##### DATA FOR THIS EXERCISE

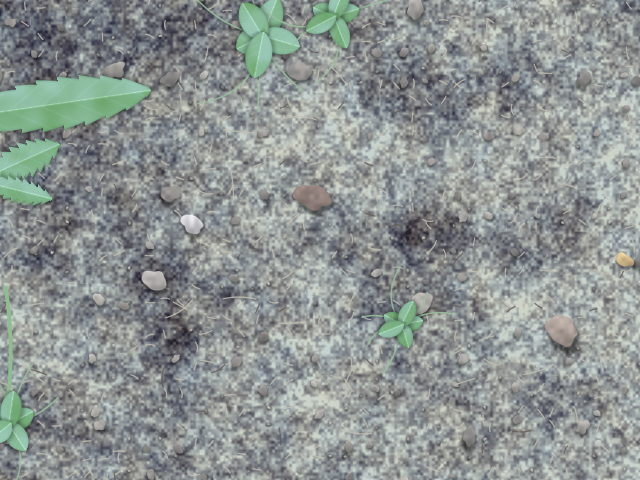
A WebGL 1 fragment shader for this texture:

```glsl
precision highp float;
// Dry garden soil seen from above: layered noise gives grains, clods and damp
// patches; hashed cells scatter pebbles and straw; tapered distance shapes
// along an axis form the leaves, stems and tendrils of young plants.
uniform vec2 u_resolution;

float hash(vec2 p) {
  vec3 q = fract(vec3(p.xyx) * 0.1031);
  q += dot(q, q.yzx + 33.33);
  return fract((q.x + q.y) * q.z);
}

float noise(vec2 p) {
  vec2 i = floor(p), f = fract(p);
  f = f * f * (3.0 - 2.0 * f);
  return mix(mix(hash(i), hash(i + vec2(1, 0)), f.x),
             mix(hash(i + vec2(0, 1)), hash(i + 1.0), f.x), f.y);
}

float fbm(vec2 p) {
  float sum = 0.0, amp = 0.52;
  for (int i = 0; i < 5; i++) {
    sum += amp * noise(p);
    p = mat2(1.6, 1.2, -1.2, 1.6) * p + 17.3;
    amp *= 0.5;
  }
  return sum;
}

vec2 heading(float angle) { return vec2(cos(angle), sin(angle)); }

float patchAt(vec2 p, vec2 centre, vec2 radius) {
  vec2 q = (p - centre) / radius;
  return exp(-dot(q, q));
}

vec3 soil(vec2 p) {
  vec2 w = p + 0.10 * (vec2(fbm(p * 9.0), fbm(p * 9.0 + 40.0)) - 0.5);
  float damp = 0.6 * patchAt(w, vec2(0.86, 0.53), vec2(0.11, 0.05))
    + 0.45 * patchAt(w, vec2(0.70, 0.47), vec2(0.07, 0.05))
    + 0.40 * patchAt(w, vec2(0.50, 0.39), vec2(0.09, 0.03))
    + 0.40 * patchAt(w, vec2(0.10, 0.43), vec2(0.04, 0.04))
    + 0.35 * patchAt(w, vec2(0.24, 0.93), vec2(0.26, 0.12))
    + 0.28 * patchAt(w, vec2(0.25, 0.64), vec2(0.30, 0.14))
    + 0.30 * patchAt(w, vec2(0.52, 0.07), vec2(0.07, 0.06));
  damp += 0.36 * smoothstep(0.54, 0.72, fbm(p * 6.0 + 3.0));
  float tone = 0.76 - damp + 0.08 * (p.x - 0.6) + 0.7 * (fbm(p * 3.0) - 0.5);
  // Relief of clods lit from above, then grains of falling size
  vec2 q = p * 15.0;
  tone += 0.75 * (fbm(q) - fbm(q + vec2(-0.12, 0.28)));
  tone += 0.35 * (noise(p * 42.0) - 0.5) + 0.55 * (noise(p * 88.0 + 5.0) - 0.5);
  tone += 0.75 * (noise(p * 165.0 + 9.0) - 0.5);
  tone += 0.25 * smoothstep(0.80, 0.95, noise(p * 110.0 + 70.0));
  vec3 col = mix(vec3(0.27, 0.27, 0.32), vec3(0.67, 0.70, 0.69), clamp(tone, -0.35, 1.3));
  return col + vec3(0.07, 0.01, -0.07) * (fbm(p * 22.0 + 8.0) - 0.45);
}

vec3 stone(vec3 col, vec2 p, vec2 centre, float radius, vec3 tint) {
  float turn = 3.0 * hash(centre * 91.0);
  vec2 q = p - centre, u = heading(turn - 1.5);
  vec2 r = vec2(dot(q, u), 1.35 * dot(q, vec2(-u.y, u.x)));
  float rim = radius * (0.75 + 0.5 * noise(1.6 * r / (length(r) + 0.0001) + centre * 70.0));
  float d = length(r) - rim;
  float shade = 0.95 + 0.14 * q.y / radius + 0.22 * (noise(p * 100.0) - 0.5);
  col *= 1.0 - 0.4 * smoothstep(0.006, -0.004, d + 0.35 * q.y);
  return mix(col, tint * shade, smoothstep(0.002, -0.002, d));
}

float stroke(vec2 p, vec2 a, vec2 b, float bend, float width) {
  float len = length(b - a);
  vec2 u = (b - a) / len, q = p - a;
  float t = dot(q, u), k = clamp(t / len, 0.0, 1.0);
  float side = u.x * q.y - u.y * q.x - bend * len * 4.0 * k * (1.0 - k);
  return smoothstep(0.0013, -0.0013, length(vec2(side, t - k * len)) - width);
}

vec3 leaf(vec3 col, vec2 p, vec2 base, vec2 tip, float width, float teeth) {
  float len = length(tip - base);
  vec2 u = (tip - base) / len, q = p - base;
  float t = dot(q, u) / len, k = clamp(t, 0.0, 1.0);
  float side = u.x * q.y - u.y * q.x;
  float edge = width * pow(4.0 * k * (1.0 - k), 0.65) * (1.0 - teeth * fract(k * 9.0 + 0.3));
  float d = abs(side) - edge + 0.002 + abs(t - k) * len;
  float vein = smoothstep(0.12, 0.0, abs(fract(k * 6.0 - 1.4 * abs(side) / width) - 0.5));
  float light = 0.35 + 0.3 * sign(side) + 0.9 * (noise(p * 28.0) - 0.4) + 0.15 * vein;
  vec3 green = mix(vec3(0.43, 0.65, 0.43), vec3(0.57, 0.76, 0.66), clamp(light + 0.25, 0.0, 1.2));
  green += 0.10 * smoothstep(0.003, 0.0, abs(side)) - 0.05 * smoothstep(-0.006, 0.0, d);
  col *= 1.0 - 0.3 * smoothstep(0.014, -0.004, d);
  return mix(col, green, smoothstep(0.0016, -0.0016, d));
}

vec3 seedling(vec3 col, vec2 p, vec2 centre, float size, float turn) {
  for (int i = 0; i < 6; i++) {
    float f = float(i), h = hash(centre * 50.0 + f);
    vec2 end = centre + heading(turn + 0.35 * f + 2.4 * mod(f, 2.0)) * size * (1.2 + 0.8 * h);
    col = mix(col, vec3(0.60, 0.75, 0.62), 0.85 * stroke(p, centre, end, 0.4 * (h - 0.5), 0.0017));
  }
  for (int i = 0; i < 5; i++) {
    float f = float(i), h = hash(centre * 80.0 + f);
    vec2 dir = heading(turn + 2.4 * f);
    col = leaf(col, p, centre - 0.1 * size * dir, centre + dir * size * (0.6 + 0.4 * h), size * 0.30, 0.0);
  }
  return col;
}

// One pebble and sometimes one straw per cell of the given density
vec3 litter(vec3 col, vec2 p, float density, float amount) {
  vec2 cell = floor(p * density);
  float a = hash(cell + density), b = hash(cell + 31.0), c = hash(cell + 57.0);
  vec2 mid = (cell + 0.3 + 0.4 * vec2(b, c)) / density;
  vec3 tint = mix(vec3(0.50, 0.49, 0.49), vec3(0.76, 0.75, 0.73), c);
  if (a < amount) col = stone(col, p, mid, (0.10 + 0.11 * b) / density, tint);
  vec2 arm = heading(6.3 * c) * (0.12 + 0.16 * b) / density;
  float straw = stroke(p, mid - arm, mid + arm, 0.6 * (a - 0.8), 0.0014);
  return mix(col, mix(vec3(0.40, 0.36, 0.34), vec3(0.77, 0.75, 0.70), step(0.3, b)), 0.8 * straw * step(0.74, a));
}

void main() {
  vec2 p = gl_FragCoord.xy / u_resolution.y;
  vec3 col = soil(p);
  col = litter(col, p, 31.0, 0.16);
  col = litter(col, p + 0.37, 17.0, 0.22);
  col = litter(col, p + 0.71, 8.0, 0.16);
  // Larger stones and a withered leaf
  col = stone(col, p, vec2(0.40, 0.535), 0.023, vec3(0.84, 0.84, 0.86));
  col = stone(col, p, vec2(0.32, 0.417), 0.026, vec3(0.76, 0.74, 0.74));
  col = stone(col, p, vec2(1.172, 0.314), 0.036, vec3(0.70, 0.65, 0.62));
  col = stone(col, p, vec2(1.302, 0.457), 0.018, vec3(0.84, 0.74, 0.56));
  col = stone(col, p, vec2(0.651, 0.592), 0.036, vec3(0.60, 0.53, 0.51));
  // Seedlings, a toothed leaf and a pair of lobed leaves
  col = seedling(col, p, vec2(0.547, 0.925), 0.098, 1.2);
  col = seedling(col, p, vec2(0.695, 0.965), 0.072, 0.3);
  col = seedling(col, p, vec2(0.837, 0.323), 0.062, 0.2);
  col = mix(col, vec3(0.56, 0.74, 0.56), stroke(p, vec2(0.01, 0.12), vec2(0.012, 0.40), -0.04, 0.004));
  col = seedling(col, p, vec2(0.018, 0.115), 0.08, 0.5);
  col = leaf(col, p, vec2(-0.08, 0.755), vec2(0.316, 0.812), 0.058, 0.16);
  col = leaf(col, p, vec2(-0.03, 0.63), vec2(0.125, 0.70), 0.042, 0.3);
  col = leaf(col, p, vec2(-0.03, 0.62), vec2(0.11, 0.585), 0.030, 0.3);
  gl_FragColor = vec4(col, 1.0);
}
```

##########

◆ ASSIGNMENT: Pull out every line of the records above that contains the word "length".

◆ EXERCISE RESULT:
  float rim = radius * (0.75 + 0.5 * noise(1.6 * r / (length(r) + 0.0001) + centre * 70.0));
  float d = length(r) - rim;
  float len = length(b - a);
  return smoothstep(0.0013, -0.0013, length(vec2(side, t - k * len)) - width);
  float len = length(tip - base);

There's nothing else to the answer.